Dueling Dino

(Image credit: Image courtesy of Black Hills Institute of Geological Research Inc. and Katie Busch, Owner/Partner CK Preparations))

An artist's model of the Montana Dueling Dinosaurs based on geographical placement of the fossils.

Rare Find

(Image credit: Courtesy of Bonhams)

The Dueling Dinosaurs are billed as the most complete dinosaur skeletons ever found in the Hell Creek Formation in Montana. Shown here is the snout of a theropod, thought by some to represent a Nanotyrannus lancensis.

Nanotyrannus?

(Image credit: Courtesy of Bonhams)

The theropod in the Dueling Dinosaurs group lies encased in its field jacket. Scientists have debated whether specimens dubbed Nanotyrannus actually represent members of a distinct species or simply juvenile versions of T. rex.

Dino Cowboy

(Image credit: Megan Gannon/LiveScience)

Clayton Phipps, also known as the Dinosaur Cowboy, excavated the fossils up for auction at Bonhams.

Dino Skin

(Image credit: Courtesy of Bonhams)

Some of the coarse skin of the ceratopsid is preserved on the fossil.

Triceratops

(Image credit: Courtesy of Bonhams)

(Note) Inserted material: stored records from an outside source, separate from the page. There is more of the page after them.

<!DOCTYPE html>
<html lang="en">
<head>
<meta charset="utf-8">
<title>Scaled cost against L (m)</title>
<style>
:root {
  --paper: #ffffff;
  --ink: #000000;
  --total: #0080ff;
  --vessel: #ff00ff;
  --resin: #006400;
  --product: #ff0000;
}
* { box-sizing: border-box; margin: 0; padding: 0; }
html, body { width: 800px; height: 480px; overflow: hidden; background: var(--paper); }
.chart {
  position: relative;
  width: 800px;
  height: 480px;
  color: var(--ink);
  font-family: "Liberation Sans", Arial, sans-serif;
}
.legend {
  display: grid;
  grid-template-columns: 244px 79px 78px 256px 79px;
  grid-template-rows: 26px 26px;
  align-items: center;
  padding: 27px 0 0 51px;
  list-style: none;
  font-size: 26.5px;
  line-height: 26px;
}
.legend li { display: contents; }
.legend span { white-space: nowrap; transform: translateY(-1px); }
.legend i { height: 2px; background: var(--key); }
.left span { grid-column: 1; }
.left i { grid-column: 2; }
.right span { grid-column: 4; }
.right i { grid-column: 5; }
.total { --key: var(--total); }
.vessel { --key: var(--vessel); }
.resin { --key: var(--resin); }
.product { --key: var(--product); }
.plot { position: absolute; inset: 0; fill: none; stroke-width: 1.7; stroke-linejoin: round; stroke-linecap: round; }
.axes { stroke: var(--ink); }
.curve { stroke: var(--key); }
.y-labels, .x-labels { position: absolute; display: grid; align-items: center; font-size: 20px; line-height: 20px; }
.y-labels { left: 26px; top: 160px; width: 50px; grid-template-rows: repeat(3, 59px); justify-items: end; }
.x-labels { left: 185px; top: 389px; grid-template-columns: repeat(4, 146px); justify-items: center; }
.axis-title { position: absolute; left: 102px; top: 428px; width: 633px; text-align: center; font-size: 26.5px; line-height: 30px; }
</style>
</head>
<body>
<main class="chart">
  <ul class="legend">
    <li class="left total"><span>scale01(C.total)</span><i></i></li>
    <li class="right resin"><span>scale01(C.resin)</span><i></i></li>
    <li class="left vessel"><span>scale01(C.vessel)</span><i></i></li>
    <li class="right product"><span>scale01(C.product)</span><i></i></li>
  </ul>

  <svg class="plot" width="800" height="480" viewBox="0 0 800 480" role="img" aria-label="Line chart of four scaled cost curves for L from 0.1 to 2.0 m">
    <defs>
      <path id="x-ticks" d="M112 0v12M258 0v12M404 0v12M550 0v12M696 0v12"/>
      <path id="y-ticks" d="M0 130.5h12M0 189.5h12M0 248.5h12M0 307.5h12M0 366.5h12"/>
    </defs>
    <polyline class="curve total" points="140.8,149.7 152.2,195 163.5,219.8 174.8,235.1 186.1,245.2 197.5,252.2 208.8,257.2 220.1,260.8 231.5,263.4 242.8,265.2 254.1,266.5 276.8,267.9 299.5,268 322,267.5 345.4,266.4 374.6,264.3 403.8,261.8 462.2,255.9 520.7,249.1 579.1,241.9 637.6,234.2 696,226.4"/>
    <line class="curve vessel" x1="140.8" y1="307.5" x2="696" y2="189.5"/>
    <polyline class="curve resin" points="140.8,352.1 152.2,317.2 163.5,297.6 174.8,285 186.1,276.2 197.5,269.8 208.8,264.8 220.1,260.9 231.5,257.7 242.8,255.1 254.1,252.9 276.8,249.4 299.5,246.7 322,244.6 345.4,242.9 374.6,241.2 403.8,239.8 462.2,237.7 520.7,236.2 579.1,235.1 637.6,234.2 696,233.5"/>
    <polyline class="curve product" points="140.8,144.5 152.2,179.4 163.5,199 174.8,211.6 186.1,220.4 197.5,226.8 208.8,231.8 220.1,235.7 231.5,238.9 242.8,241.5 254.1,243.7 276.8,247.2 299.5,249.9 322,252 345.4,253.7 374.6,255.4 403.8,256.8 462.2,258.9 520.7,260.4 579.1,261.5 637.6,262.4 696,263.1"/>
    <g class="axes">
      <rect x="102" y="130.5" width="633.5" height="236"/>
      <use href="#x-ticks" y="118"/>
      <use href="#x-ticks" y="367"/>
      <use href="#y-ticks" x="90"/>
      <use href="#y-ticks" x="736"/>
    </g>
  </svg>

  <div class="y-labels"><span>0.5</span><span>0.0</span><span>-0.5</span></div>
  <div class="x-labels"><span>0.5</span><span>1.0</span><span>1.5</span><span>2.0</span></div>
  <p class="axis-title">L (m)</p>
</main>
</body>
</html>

The fossils' sellers say the ceratopsid (its foot is shown here) could represent a new species of Triceratops or early Triceratops horridus.

Megan Gannon
Megan has been writing for Live Science and Space.com since 2012. Her interests range from archaeology to space exploration, and she has a bachelor's degree in English and art history from New York University. Megan spent two years as a reporter on the national desk at NewsCore. She has watched dinosaur auctions, witnessed rocket launches, licked ancient pottery sherds in Cyprus and flown in zero gravity. Follow her on Twitter and Google+.